_Prompt_
Lines holding the string "function" are the ones to copy; find them all in the data.

_Dataset excerpts_

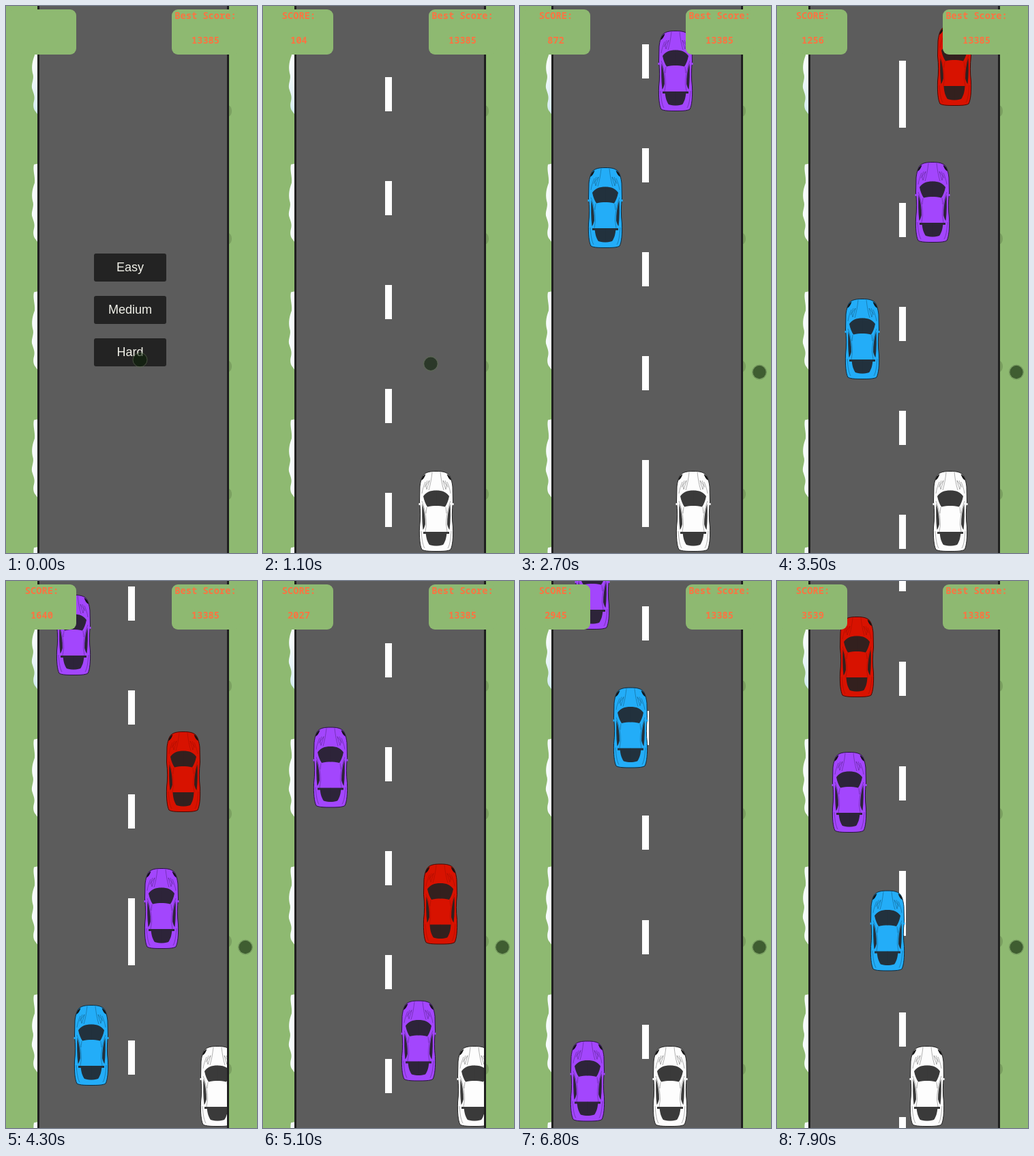
An HTML page with a canvas for the animation above (8000 ms loop, 368x800 px).

```html
<!DOCTYPE html>
<html lang="en">
<head>
<meta charset="utf-8">
<title>Road game</title>
<style>
html, body { margin: 0; width: 100%; height: 100%; overflow: hidden; background: #8eb971; }
canvas { display: block; width: 368px; height: 800px; }
</style>
</head>
<body>
<canvas id="stage" width="368" height="800"></canvas>
<script>
const ctx = document.getElementById('stage').getContext('2d');
const LOOP = 8000, START = 883, FPS = 60;
const GRASS = '#8eb971', ROAD = '#5c5c5c', EDGE = '#1f1f1f';
const MONO = 'bold 13.7px "Noto Sans Mono", "DejaVu Sans Mono", monospace';
const SANS = '18px "Liberation Sans", Arial, sans-serif';

const BLUE = { body: '#23adf8', glass: '#22313d', line: '#0b2b40' };
const PURPLE = { body: '#a346fd', glass: '#2d2439', line: '#2a1142' };
const RED = { body: '#d81200', glass: '#33201e', line: '#4a0800', plain: true };
const WHITE = { body: '#fdfdfd', glass: '#3a3a3a', line: '#222' };

// Rivals: paint, x on the first pass, x after coming round again
const RIVALS = [[BLUE, 100, 137], [PURPLE, 203, 81], [RED, 235, 92], [PURPLE, 74, 74]];

// Right half of a car, measured from the middle of its nose
const SHAPE = {
  body: new Path2D('M0 .5C9 .5 14 1.5 18 5C21.5 9 23 15 24 23L24.5 45C23 58 23 70 24.5 82C25 98 24 109 21 115C17 117.5 8 117.5 0 117.5C-8 117.5 -17 117.5 -21 115C-24 109 -25 98 -24.5 82C-23 70 -23 58 -24.5 45L-24 23C-23 15 -21.5 9 -18 5C-14 1.5 -9 .5 0 .5Z'),
  lamp: new Path2D('M15.5 4.5C19 6 21 9 22 14C19 12.5 17 9 15.5 4.5Z'),
  front: new Path2D('M-.2 28.5C9 28.5 15 31 19 37C17.5 44 15.5 49 13 52.5C8 51.3 4 51 -.2 51Z'),
  side: new Path2D('M20.5 48C21 60 21 74 19.5 86C18.5 85 17 82 16 78C16 68 17.5 57 20.5 48Z'),
  rear: new Path2D('M-.2 89H15.5C15 98 13 104 10 108C6 109.5 3 109.5 -.2 109.5Z'),
  hood: new Path2D('M6 2C7 11 8.5 20 11 28M10 14L15 21L14 27L11 18ZM13 14L17 24M16 16C18 21 20 26 21 33'),
  seams: new Path2D('M21 44C18 52 15 62 14.5 78L16 89M14 53L15 62M22 88C21 100 20 108 17 113')
};

const clamp = (v, lo, hi) => Math.min(hi, Math.max(lo, v));

function box(x, y, w, h, r, fill) {
  ctx.fillStyle = fill;
  ctx.beginPath();
  ctx.roundRect(x, y, w, h, r);
  ctx.fill();
}

function label(text, x, y, font, fill) {
  ctx.font = font;
  ctx.fillStyle = fill;
  ctx.textAlign = 'center';
  ctx.fillText(text, x, y);
}

function drawCar(x, y, paint) {
  ctx.save();
  ctx.translate(x + 25, y);
  ctx.lineWidth = 1;
  ctx.strokeStyle = paint.line;
  ctx.fillStyle = paint.body;
  ctx.fill(SHAPE.body);
  ctx.stroke(SHAPE.body);
  for (const flip of [1, -1]) {
    ctx.save();
    ctx.scale(flip, 1);
    ctx.fillStyle = '#151515';
    ctx.fill(SHAPE.lamp);
    ctx.globalAlpha = paint.plain ? 0.3 : 0.5;
    ctx.lineWidth = 0.7;
    ctx.stroke(SHAPE.hood);
    ctx.stroke(SHAPE.seams);
    ctx.globalAlpha = 1;
    ctx.fillStyle = paint.glass;
    for (const part of ['front', 'side', 'rear']) ctx.fill(SHAPE[part]);
    if (!paint.plain) {
      ctx.fillRect(15, 89, 4, 3);
      ctx.fillStyle = paint.body;
      ctx.fillRect(23.5, 47, 2, 3);
    }
    ctx.restore();
  }
  ctx.restore();
}

function drawBank(y) {
  const g = ctx.createLinearGradient(0, y, 0, y + 113);
  g.addColorStop(0, '#f6fbfb');
  g.addColorStop(0.5, '#dceff4');
  g.addColorStop(1, '#a9d8f3');
  ctx.fillStyle = g;
  ctx.save();
  ctx.translate(0, y);
  ctx.beginPath();
  ctx.moveTo(46, 0);
  ctx.lineTo(41, 1);
  ctx.bezierCurveTo(39, 10, 43, 18, 42, 28);
  ctx.bezierCurveTo(39, 36, 37, 44, 39, 54);
  ctx.bezierCurveTo(42, 62, 37, 68, 38, 76);
  ctx.bezierCurveTo(40, 83, 43, 88, 41, 95);
  ctx.bezierCurveTo(39, 102, 41, 108, 43, 110);
  ctx.lineTo(46, 114);
  ctx.fill();
  ctx.restore();
}

function drawGround() {
  ctx.fillStyle = GRASS;
  ctx.fillRect(0, 0, 368, 800);
  for (let i = 0; i < 5; i++) {
    drawBank(44 + i * 186.8);
    ctx.fillStyle = '#7a9f60';
    ctx.beginPath();
    ctx.ellipse(326, 153.5 + i * 186.8, 5, 8, 0, 0, 7);
    ctx.fill();
  }
  ctx.fillStyle = EDGE;
  ctx.fillRect(46, 0, 281, 800);
  ctx.fillStyle = ROAD;
  ctx.fillRect(49, 0, 275, 800);
}

// Replays the game up to the given tick
function play(ticks) {
  const game = { score: 0, dashes: [], cars: [], x: 229 };
  for (let i = 0; i < 7; i++) game.dashes.push(152 * i);
  RIVALS.forEach((r, i) => game.cars.push({ paint: r[0], x: r[1], next: r[2], y: -200 * (i + 1) }));
  for (let n = 0; n < ticks; n++) {
    const speed = game.score < 2000 ? 8 : 9;
    game.score += speed;
    game.dashes = game.dashes.map(y => y + speed >= 816 ? -152 : y + speed);
    for (const car of game.cars) {
      car.y += speed / 2;
      if (car.y >= 916) {
        car.y = -200;
        car.x = car.next;
      }
    }
  }
  game.x += 8 * clamp(ticks - 178, 0, 7) - 9 * clamp(ticks - 343, 0, 10);
  return game;
}

function drawGame(game) {
  ctx.save();
  ctx.beginPath();
  ctx.rect(49, 0, 275, 800);
  ctx.clip();
  ctx.fillStyle = '#fff';
  for (const y of game.dashes) ctx.fillRect(179, y, 10, 50);
  for (const car of game.cars) drawCar(car.x, car.y, car.paint);
  drawCar(game.x, 680, WHITE);
  ctx.restore();
}

function drawMenu() {
  ['Easy', 'Medium', 'Hard'].forEach((name, i) => {
    const y = 362 + 62 * i;
    box(129, y, 106, 41, 3, '#232323');
    label(name, 182, y + 26, SANS, '#f2f2ea');
  });
}

function drawScores(score) {
  const ink = '#fa7442';
  box(3, 5, 100, 66, 9, GRASS);
  box(243, 5, 100, 66, 9, GRASS);
  if (score !== null) {
    label('SCORE:', 52.5, 19, MONO, ink);
    label(score, 52.5, 55, MONO, ink);
  }
  label('Best Score:', 292.5, 19, MONO, ink);
  label('13385', 292.5, 55, MONO, ink);
}

function drawPointer(t) {
  const p = clamp((t - 950) / 400, 0, 1);
  const k = p * p * (3 - 2 * p);
  ctx.beginPath();
  ctx.arc(196.5 + 154.5 * k, 517.5 + 18 * k, 9.7, 0, 7);
  ctx.fillStyle = 'rgba(10,32,6,.6)';
  ctx.fill();
  ctx.beginPath();
  ctx.arc(196.5 + 154.5 * k, 517.5 + 18 * k, 10.5, 0, 7);
  ctx.strokeStyle = 'rgba(90,115,75,.55)';
  ctx.lineWidth = 1;
  ctx.stroke();
}

function draw(t) {
  const ticks = Math.floor((t - START) * FPS / 1000 + 0.1);
  const game = ticks < 0 ? null : play(ticks);
  drawGround();
  if (game) drawGame(game);
  else drawMenu();
  drawScores(game ? game.score : null);
  drawPointer(t);
}

const begin = performance.now();
function frame() {
  draw((performance.now() - begin) % LOOP);
  requestAnimationFrame(frame);
}
frame();
</script>
</body>
</html>
```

_Solution_
function box(x, y, w, h, r, fill) {
function label(text, x, y, font, fill) {
function drawCar(x, y, paint) {
function drawBank(y) {
function drawGround() {
function play(ticks) {
function drawGame(game) {
function drawMenu() {
function drawScores(score) {
function drawPointer(t) {
function draw(t) {
function frame() {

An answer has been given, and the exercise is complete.